──────── Available records

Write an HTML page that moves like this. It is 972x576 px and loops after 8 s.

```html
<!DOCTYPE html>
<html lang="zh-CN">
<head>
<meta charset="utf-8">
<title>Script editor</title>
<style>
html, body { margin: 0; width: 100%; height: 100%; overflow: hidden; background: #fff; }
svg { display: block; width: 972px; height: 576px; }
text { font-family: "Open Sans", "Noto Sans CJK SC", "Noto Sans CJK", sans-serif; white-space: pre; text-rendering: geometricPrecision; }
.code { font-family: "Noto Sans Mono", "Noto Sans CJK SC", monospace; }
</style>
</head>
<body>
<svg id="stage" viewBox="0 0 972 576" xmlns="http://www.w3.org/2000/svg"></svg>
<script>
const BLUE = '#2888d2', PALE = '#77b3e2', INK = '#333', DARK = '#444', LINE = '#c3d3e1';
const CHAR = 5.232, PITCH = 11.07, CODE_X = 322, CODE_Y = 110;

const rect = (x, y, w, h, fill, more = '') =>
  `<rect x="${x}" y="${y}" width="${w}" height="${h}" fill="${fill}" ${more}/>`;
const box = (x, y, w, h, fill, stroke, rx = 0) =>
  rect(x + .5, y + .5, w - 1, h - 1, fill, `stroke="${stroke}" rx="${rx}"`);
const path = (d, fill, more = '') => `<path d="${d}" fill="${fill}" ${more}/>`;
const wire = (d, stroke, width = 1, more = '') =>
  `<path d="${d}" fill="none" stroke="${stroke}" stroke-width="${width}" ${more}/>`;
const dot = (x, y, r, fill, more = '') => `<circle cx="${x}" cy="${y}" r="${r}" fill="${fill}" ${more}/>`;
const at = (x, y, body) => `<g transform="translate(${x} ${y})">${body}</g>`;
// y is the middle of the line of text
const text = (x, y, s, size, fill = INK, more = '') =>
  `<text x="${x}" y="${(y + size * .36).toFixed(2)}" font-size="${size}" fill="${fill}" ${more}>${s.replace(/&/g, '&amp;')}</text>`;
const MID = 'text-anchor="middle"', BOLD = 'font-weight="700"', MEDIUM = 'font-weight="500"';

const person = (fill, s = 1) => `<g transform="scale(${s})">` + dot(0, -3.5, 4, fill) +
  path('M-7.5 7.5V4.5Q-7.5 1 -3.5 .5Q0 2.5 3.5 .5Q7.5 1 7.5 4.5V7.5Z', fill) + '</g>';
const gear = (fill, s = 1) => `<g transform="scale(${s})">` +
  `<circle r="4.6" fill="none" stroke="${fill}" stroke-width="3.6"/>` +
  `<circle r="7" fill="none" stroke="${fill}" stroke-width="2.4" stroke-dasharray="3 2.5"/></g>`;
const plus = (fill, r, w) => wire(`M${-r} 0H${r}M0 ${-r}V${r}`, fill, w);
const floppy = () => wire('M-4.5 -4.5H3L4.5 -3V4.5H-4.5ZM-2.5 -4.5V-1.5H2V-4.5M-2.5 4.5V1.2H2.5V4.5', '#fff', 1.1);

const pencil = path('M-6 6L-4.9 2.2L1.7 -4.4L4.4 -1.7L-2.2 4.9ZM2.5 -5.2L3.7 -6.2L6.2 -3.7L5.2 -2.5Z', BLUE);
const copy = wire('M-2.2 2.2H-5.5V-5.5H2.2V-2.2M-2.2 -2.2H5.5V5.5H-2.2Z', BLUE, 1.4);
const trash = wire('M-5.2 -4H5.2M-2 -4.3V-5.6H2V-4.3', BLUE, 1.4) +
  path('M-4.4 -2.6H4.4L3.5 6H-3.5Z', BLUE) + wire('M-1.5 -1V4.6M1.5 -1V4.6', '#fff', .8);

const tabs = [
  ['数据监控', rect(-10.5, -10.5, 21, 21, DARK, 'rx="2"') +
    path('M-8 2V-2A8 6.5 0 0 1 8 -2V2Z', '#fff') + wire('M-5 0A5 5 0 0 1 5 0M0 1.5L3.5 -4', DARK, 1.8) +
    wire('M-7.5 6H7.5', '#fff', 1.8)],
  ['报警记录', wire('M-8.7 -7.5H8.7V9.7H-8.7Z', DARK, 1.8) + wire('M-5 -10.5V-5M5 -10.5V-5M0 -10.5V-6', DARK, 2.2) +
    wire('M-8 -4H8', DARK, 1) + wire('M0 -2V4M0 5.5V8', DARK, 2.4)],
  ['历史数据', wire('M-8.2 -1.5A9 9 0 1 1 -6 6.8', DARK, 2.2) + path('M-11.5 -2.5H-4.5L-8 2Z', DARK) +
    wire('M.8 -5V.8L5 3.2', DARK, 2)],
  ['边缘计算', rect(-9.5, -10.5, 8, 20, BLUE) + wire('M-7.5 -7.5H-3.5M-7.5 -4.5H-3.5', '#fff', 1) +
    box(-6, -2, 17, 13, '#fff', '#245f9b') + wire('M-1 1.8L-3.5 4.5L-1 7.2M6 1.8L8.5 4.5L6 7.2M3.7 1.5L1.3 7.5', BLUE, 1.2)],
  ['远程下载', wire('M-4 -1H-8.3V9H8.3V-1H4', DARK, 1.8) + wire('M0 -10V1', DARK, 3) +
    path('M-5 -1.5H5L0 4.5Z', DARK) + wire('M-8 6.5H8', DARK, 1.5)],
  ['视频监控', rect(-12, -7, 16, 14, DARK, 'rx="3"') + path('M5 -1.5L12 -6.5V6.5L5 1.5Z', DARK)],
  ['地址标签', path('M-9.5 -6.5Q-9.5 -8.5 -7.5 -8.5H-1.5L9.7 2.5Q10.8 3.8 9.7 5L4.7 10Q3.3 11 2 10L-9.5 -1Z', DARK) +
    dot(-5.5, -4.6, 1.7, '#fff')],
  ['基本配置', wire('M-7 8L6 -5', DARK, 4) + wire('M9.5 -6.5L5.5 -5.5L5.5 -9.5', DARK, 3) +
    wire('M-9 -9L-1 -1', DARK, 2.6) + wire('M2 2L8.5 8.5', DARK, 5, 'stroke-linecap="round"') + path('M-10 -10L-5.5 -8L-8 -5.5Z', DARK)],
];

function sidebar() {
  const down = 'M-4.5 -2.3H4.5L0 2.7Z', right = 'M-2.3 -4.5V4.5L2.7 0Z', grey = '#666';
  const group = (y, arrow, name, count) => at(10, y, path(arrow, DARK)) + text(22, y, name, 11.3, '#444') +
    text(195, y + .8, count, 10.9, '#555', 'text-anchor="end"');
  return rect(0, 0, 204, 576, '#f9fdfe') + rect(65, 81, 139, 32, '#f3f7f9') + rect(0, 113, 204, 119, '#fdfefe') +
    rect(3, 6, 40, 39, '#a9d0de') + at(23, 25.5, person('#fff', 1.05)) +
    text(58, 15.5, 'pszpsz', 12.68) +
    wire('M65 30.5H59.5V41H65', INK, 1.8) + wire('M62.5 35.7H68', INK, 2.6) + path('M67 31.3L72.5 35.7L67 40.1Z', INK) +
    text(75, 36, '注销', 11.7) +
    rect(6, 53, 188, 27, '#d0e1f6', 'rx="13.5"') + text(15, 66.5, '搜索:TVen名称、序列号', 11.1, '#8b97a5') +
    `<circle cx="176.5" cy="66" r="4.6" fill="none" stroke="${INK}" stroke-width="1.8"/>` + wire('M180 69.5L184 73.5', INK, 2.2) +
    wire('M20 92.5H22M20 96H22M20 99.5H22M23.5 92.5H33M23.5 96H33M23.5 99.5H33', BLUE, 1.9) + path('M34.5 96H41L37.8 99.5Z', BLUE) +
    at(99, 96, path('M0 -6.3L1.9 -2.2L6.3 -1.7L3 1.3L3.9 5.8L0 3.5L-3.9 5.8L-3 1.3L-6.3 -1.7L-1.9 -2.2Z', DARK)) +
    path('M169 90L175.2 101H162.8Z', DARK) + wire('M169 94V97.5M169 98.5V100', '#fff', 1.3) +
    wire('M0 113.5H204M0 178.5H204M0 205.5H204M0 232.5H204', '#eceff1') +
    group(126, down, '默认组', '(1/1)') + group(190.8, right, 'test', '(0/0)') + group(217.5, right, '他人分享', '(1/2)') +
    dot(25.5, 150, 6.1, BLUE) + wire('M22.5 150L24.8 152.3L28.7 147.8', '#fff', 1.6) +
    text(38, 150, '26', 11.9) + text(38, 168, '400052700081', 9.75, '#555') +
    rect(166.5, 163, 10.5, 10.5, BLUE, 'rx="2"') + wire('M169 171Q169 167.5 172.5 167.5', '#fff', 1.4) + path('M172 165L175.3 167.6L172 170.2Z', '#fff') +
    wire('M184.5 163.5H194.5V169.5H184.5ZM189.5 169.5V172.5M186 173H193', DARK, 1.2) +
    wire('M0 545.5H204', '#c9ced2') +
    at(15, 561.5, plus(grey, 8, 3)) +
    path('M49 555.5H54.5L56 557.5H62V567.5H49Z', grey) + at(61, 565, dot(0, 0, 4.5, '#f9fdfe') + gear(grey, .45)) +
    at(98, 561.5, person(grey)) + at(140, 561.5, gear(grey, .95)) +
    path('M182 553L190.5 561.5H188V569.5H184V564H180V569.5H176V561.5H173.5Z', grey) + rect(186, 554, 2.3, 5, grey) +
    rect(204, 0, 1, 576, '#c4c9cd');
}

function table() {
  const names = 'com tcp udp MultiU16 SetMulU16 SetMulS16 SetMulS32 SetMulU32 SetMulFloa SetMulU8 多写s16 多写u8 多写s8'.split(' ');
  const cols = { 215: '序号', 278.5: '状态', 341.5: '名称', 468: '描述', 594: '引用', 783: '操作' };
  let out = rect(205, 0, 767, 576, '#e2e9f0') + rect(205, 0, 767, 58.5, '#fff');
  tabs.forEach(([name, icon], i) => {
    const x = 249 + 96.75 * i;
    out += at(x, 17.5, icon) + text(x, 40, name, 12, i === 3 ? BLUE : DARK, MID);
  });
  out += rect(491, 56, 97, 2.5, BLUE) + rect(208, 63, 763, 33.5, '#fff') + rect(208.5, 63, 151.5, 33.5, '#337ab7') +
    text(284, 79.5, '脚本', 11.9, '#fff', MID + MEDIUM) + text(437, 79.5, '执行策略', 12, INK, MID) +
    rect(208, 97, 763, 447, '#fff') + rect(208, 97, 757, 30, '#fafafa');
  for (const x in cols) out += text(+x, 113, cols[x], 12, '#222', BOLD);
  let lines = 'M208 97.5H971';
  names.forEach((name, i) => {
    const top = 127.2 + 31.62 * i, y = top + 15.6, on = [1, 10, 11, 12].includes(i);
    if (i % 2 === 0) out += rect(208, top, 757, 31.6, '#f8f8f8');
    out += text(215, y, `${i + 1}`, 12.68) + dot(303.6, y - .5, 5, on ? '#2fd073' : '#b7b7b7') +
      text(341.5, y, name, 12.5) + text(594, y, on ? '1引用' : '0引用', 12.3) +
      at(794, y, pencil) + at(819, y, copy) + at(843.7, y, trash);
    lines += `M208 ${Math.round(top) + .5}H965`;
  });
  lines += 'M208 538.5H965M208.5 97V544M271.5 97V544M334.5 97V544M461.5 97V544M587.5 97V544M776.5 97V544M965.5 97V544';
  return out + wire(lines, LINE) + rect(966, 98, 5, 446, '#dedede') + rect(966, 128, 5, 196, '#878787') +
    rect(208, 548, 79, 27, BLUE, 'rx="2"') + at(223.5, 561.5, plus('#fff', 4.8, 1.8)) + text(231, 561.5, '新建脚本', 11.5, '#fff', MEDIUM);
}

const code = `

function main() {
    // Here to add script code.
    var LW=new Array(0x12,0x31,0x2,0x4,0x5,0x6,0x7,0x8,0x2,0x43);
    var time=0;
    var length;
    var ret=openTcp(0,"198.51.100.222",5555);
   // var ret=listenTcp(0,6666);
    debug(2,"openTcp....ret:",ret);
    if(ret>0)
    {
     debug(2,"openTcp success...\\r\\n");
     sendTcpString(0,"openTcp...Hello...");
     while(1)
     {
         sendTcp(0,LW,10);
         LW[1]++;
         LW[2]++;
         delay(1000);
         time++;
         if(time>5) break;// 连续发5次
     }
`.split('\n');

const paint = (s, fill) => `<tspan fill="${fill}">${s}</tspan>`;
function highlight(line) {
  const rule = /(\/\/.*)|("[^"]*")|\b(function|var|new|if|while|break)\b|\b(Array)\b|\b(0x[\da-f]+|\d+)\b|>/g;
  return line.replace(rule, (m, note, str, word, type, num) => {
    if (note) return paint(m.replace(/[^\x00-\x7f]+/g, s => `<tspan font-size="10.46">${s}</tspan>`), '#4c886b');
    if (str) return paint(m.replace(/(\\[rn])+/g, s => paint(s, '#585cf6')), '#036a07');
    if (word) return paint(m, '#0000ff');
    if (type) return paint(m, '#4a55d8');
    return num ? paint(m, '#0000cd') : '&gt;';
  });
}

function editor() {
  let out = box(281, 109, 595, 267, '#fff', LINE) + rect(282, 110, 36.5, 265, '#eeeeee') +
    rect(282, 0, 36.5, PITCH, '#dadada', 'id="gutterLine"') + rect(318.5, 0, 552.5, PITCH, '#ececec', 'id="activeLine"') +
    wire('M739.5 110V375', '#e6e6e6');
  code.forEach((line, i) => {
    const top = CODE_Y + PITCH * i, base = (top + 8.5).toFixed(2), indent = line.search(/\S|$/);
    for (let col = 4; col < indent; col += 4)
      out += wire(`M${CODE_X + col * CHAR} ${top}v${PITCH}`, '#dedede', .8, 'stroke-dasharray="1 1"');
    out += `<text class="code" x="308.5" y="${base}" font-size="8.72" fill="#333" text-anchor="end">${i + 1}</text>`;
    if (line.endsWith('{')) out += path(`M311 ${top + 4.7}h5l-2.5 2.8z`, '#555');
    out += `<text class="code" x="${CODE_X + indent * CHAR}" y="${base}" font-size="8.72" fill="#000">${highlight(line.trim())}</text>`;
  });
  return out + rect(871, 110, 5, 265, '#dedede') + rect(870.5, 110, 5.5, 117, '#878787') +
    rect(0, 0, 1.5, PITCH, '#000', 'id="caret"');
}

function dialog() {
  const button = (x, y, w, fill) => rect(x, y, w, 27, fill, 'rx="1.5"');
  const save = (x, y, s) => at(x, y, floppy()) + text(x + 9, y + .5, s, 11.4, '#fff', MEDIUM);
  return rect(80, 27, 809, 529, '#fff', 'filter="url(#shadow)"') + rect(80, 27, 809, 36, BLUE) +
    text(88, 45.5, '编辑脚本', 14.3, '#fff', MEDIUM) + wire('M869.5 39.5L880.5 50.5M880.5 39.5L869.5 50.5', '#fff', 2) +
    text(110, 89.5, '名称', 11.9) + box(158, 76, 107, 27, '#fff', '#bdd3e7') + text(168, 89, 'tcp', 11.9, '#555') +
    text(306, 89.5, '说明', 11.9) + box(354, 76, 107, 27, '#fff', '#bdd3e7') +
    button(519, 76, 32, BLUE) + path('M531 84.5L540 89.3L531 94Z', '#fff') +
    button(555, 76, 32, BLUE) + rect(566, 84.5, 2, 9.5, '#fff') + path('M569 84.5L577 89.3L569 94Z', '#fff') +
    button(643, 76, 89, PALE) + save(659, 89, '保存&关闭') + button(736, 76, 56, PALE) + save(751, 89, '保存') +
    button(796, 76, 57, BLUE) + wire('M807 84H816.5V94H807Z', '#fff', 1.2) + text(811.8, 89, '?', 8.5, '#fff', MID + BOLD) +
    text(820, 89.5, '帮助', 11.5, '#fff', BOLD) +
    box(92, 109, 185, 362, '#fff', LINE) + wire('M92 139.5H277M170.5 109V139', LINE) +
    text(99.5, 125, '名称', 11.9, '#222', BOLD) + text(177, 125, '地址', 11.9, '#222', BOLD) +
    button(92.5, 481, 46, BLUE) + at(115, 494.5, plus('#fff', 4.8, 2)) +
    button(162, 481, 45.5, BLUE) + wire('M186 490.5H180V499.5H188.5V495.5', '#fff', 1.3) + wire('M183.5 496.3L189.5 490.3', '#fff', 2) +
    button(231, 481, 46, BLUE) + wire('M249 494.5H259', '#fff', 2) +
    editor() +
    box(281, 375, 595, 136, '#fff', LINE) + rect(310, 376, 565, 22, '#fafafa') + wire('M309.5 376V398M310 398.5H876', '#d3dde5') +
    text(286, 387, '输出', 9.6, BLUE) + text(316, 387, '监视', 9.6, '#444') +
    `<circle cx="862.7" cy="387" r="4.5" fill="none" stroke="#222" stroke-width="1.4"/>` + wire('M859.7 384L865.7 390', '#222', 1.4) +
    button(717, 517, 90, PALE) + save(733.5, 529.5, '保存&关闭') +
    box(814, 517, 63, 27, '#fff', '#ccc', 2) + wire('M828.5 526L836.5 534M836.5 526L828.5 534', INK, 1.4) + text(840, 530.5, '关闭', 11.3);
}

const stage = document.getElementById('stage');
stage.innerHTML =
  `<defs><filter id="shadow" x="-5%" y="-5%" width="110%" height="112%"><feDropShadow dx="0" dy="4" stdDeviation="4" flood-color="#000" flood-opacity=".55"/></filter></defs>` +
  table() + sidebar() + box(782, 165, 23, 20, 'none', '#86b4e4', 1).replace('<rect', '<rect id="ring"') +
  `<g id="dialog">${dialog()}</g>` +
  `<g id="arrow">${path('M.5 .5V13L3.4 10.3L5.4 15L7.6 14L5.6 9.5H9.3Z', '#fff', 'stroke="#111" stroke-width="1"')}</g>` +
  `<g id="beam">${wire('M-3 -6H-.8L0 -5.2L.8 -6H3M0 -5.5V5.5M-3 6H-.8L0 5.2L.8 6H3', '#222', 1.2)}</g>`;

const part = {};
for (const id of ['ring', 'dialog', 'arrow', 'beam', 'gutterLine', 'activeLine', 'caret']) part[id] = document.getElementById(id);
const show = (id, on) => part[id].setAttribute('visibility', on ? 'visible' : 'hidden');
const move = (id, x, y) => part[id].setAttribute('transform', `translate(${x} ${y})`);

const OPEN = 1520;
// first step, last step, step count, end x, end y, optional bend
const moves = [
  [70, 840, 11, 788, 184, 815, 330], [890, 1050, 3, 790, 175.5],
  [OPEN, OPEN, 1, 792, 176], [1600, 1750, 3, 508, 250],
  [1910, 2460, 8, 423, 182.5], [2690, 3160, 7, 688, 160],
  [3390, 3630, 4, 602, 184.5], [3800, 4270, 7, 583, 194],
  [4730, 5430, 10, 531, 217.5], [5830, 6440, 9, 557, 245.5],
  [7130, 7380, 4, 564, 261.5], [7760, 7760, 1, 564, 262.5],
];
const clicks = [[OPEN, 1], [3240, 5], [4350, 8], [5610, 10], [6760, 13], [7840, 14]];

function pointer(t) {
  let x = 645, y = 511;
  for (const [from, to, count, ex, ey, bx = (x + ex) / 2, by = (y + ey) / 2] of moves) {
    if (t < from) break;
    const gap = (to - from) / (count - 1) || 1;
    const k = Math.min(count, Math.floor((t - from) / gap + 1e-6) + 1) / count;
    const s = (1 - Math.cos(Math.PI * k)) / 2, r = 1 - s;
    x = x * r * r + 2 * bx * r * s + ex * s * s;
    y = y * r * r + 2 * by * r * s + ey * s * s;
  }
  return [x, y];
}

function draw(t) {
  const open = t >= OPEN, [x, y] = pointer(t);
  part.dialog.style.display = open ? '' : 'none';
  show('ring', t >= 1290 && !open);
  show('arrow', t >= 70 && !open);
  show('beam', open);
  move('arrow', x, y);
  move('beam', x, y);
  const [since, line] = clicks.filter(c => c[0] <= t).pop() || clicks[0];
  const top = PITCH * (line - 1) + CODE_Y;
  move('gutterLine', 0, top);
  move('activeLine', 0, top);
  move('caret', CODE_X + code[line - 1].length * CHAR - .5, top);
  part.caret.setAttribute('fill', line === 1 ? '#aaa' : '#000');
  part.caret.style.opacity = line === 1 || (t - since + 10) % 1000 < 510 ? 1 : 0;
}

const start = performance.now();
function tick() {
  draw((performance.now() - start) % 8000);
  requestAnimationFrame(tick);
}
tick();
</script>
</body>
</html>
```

────────────────

_What you have to do:_ Go line by line through the data and copy any that contain "transform".

_Answer box:_
const at = (x, y, body) => `<g transform="translate(${x} ${y})">${body}</g>`;
const person = (fill, s = 1) => `<g transform="scale(${s})">` + dot(0, -3.5, 4, fill) +
const gear = (fill, s = 1) => `<g transform="scale(${s})">` +
const move = (id, x, y) => part[id].setAttribute('transform', `translate(${x} ${y})`);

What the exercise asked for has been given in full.